◆ WHAT YOU SHOULD DO: Give back the data below exactly, with every line kept the same.

◆ EXTRACTED RECORDS:
#####

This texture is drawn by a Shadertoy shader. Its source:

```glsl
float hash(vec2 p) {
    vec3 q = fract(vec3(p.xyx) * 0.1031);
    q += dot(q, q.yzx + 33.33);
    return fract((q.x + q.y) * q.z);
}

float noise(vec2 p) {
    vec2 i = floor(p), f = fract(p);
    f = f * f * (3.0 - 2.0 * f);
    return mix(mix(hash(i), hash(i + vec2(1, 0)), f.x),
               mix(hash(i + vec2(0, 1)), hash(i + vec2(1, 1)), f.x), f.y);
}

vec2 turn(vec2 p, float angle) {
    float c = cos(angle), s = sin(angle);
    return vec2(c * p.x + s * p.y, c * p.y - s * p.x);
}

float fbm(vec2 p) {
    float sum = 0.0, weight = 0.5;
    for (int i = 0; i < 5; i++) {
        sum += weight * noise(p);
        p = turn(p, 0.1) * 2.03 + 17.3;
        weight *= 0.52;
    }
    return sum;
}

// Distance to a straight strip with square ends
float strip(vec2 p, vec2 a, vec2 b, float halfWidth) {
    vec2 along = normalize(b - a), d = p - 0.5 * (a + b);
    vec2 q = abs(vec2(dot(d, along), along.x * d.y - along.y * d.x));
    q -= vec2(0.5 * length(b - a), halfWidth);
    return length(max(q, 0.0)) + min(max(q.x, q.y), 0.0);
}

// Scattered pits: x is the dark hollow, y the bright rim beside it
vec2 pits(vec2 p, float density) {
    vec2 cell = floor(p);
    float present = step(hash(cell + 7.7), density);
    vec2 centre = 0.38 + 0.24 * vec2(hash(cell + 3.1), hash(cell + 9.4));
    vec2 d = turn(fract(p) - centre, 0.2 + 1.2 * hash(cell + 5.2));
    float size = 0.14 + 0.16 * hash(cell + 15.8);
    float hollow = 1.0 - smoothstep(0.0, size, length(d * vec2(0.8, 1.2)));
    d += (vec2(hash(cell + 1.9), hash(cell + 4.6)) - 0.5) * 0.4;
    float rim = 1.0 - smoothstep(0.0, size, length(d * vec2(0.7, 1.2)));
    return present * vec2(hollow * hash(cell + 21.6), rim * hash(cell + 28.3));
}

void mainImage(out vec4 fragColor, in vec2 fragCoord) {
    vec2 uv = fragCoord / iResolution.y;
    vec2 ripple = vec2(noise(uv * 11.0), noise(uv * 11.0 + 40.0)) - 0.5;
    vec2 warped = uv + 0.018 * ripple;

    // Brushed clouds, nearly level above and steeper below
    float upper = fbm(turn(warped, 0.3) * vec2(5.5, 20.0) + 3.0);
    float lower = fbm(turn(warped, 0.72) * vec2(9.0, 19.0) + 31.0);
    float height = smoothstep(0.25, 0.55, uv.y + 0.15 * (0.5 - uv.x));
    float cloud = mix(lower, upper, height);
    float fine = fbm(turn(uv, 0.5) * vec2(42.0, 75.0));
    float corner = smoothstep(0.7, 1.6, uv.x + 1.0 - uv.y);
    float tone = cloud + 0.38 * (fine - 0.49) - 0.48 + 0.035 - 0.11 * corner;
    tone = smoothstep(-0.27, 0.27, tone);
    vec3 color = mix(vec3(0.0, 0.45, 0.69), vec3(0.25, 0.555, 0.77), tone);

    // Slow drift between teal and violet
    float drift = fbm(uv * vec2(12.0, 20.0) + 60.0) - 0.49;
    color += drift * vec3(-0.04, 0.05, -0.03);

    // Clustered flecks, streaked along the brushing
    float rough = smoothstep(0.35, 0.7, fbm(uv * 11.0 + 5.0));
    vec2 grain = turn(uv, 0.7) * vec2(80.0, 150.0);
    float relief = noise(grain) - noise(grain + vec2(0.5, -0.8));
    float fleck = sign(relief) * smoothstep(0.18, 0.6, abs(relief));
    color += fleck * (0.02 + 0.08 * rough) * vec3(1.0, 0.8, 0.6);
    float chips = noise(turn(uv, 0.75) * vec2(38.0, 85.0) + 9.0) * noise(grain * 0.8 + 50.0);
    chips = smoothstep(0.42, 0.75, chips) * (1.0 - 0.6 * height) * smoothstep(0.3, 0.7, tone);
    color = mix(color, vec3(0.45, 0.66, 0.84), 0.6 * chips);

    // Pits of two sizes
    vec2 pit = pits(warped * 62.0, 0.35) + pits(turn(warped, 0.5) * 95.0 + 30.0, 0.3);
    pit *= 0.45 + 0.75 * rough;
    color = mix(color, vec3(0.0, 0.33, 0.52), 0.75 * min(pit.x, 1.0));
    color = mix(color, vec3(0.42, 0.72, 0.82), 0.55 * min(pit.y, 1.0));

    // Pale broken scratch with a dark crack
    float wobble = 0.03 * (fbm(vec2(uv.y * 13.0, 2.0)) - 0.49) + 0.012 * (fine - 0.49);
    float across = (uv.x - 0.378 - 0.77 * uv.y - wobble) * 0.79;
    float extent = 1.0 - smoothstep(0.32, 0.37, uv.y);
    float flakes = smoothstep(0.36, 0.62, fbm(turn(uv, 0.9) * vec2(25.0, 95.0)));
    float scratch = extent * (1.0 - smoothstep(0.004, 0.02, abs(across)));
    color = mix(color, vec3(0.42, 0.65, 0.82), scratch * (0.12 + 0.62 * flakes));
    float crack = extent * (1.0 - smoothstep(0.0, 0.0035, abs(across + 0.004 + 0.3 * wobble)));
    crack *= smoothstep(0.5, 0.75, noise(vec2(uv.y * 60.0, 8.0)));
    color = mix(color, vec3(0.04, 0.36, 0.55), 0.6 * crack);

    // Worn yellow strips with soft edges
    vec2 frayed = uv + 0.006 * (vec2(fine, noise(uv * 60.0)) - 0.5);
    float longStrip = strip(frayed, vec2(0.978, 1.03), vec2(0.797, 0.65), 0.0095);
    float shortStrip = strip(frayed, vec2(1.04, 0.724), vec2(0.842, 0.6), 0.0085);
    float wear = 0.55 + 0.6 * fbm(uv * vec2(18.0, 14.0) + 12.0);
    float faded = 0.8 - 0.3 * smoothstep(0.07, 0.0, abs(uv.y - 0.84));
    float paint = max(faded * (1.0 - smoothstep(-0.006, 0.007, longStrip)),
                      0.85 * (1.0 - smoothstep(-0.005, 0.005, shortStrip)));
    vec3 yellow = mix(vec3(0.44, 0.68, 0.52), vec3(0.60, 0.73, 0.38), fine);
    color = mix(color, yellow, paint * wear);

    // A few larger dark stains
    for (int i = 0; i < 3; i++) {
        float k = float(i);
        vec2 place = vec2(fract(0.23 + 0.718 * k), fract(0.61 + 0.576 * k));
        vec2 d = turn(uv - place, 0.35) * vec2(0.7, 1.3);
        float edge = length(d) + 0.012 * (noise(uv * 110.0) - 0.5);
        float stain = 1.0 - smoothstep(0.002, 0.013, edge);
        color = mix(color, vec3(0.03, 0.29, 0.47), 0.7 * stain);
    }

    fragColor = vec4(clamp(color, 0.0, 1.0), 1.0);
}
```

#####

◆ COMPLETED TASK:
This texture is drawn by a Shadertoy shader. Its source:

```glsl
float hash(vec2 p) {
    vec3 q = fract(vec3(p.xyx) * 0.1031);
    q += dot(q, q.yzx + 33.33);
    return fract((q.x + q.y) * q.z);
}

float noise(vec2 p) {
    vec2 i = floor(p), f = fract(p);
    f = f * f * (3.0 - 2.0 * f);
    return mix(mix(hash(i), hash(i + vec2(1, 0)), f.x),
               mix(hash(i + vec2(0, 1)), hash(i + vec2(1, 1)), f.x), f.y);
}

vec2 turn(vec2 p, float angle) {
    float c = cos(angle), s = sin(angle);
    return vec2(c * p.x + s * p.y, c * p.y - s * p.x);
}

float fbm(vec2 p) {
    float sum = 0.0, weight = 0.5;
    for (int i = 0; i < 5; i++) {
        sum += weight * noise(p);
        p = turn(p, 0.1) * 2.03 + 17.3;
        weight *= 0.52;
    }
    return sum;
}

// Distance to a straight strip with square ends
float strip(vec2 p, vec2 a, vec2 b, float halfWidth) {
    vec2 along = normalize(b - a), d = p - 0.5 * (a + b);
    vec2 q = abs(vec2(dot(d, along), along.x * d.y - along.y * d.x));
    q -= vec2(0.5 * length(b - a), halfWidth);
    return length(max(q, 0.0)) + min(max(q.x, q.y), 0.0);
}

// Scattered pits: x is the dark hollow, y the bright rim beside it
vec2 pits(vec2 p, float density) {
    vec2 cell = floor(p);
    float present = step(hash(cell + 7.7), density);
    vec2 centre = 0.38 + 0.24 * vec2(hash(cell + 3.1), hash(cell + 9.4));
    vec2 d = turn(fract(p) - centre, 0.2 + 1.2 * hash(cell + 5.2));
    float size = 0.14 + 0.16 * hash(cell + 15.8);
    float hollow = 1.0 - smoothstep(0.0, size, length(d * vec2(0.8, 1.2)));
    d += (vec2(hash(cell + 1.9), hash(cell + 4.6)) - 0.5) * 0.4;
    float rim = 1.0 - smoothstep(0.0, size, length(d * vec2(0.7, 1.2)));
    return present * vec2(hollow * hash(cell + 21.6), rim * hash(cell + 28.3));
}

void mainImage(out vec4 fragColor, in vec2 fragCoord) {
    vec2 uv = fragCoord / iResolution.y;
    vec2 ripple = vec2(noise(uv * 11.0), noise(uv * 11.0 + 40.0)) - 0.5;
    vec2 warped = uv + 0.018 * ripple;

    // Brushed clouds, nearly level above and steeper below
    float upper = fbm(turn(warped, 0.3) * vec2(5.5, 20.0) + 3.0);
    float lower = fbm(turn(warped, 0.72) * vec2(9.0, 19.0) + 31.0);
    float height = smoothstep(0.25, 0.55, uv.y + 0.15 * (0.5 - uv.x));
    float cloud = mix(lower, upper, height);
    float fine = fbm(turn(uv, 0.5) * vec2(42.0, 75.0));
    float corner = smoothstep(0.7, 1.6, uv.x + 1.0 - uv.y);
    float tone = cloud + 0.38 * (fine - 0.49) - 0.48 + 0.035 - 0.11 * corner;
    tone = smoothstep(-0.27, 0.27, tone);
    vec3 color = mix(vec3(0.0, 0.45, 0.69), vec3(0.25, 0.555, 0.77), tone);

    // Slow drift between teal and violet
    float drift = fbm(uv * vec2(12.0, 20.0) + 60.0) - 0.49;
    color += drift * vec3(-0.04, 0.05, -0.03);

    // Clustered flecks, streaked along the brushing
    float rough = smoothstep(0.35, 0.7, fbm(uv * 11.0 + 5.0));
    vec2 grain = turn(uv, 0.7) * vec2(80.0, 150.0);
    float relief = noise(grain) - noise(grain + vec2(0.5, -0.8));
    float fleck = sign(relief) * smoothstep(0.18, 0.6, abs(relief));
    color += fleck * (0.02 + 0.08 * rough) * vec3(1.0, 0.8, 0.6);
    float chips = noise(turn(uv, 0.75) * vec2(38.0, 85.0) + 9.0) * noise(grain * 0.8 + 50.0);
    chips = smoothstep(0.42, 0.75, chips) * (1.0 - 0.6 * height) * smoothstep(0.3, 0.7, tone);
    color = mix(color, vec3(0.45, 0.66, 0.84), 0.6 * chips);

    // Pits of two sizes
    vec2 pit = pits(warped * 62.0, 0.35) + pits(turn(warped, 0.5) * 95.0 + 30.0, 0.3);
    pit *= 0.45 + 0.75 * rough;
    color = mix(color, vec3(0.0, 0.33, 0.52), 0.75 * min(pit.x, 1.0));
    color = mix(color, vec3(0.42, 0.72, 0.82), 0.55 * min(pit.y, 1.0));

    // Pale broken scratch with a dark crack
    float wobble = 0.03 * (fbm(vec2(uv.y * 13.0, 2.0)) - 0.49) + 0.012 * (fine - 0.49);
    float across = (uv.x - 0.378 - 0.77 * uv.y - wobble) * 0.79;
    float extent = 1.0 - smoothstep(0.32, 0.37, uv.y);
    float flakes = smoothstep(0.36, 0.62, fbm(turn(uv, 0.9) * vec2(25.0, 95.0)));
    float scratch = extent * (1.0 - smoothstep(0.004, 0.02, abs(across)));
    color = mix(color, vec3(0.42, 0.65, 0.82), scratch * (0.12 + 0.62 * flakes));
    float crack = extent * (1.0 - smoothstep(0.0, 0.0035, abs(across + 0.004 + 0.3 * wobble)));
    crack *= smoothstep(0.5, 0.75, noise(vec2(uv.y * 60.0, 8.0)));
    color = mix(color, vec3(0.04, 0.36, 0.55), 0.6 * crack);

    // Worn yellow strips with soft edges
    vec2 frayed = uv + 0.006 * (vec2(fine, noise(uv * 60.0)) - 0.5);
    float longStrip = strip(frayed, vec2(0.978, 1.03), vec2(0.797, 0.65), 0.0095);
    float shortStrip = strip(frayed, vec2(1.04, 0.724), vec2(0.842, 0.6), 0.0085);
    float wear = 0.55 + 0.6 * fbm(uv * vec2(18.0, 14.0) + 12.0);
    float faded = 0.8 - 0.3 * smoothstep(0.07, 0.0, abs(uv.y - 0.84));
    float paint = max(faded * (1.0 - smoothstep(-0.006, 0.007, longStrip)),
                      0.85 * (1.0 - smoothstep(-0.005, 0.005, shortStrip)));
    vec3 yellow = mix(vec3(0.44, 0.68, 0.52), vec3(0.60, 0.73, 0.38), fine);
    color = mix(color, yellow, paint * wear);

    // A few larger dark stains
    for (int i = 0; i < 3; i++) {
        float k = float(i);
        vec2 place = vec2(fract(0.23 + 0.718 * k), fract(0.61 + 0.576 * k));
        vec2 d = turn(uv - place, 0.35) * vec2(0.7, 1.3);
        float edge = length(d) + 0.012 * (noise(uv * 110.0) - 0.5);
        float stain = 1.0 - smoothstep(0.002, 0.013, edge);
        color = mix(color, vec3(0.03, 0.29, 0.47), 0.7 * stain);
    }

    fragColor = vec4(clamp(color, 0.0, 1.0), 1.0);
}
```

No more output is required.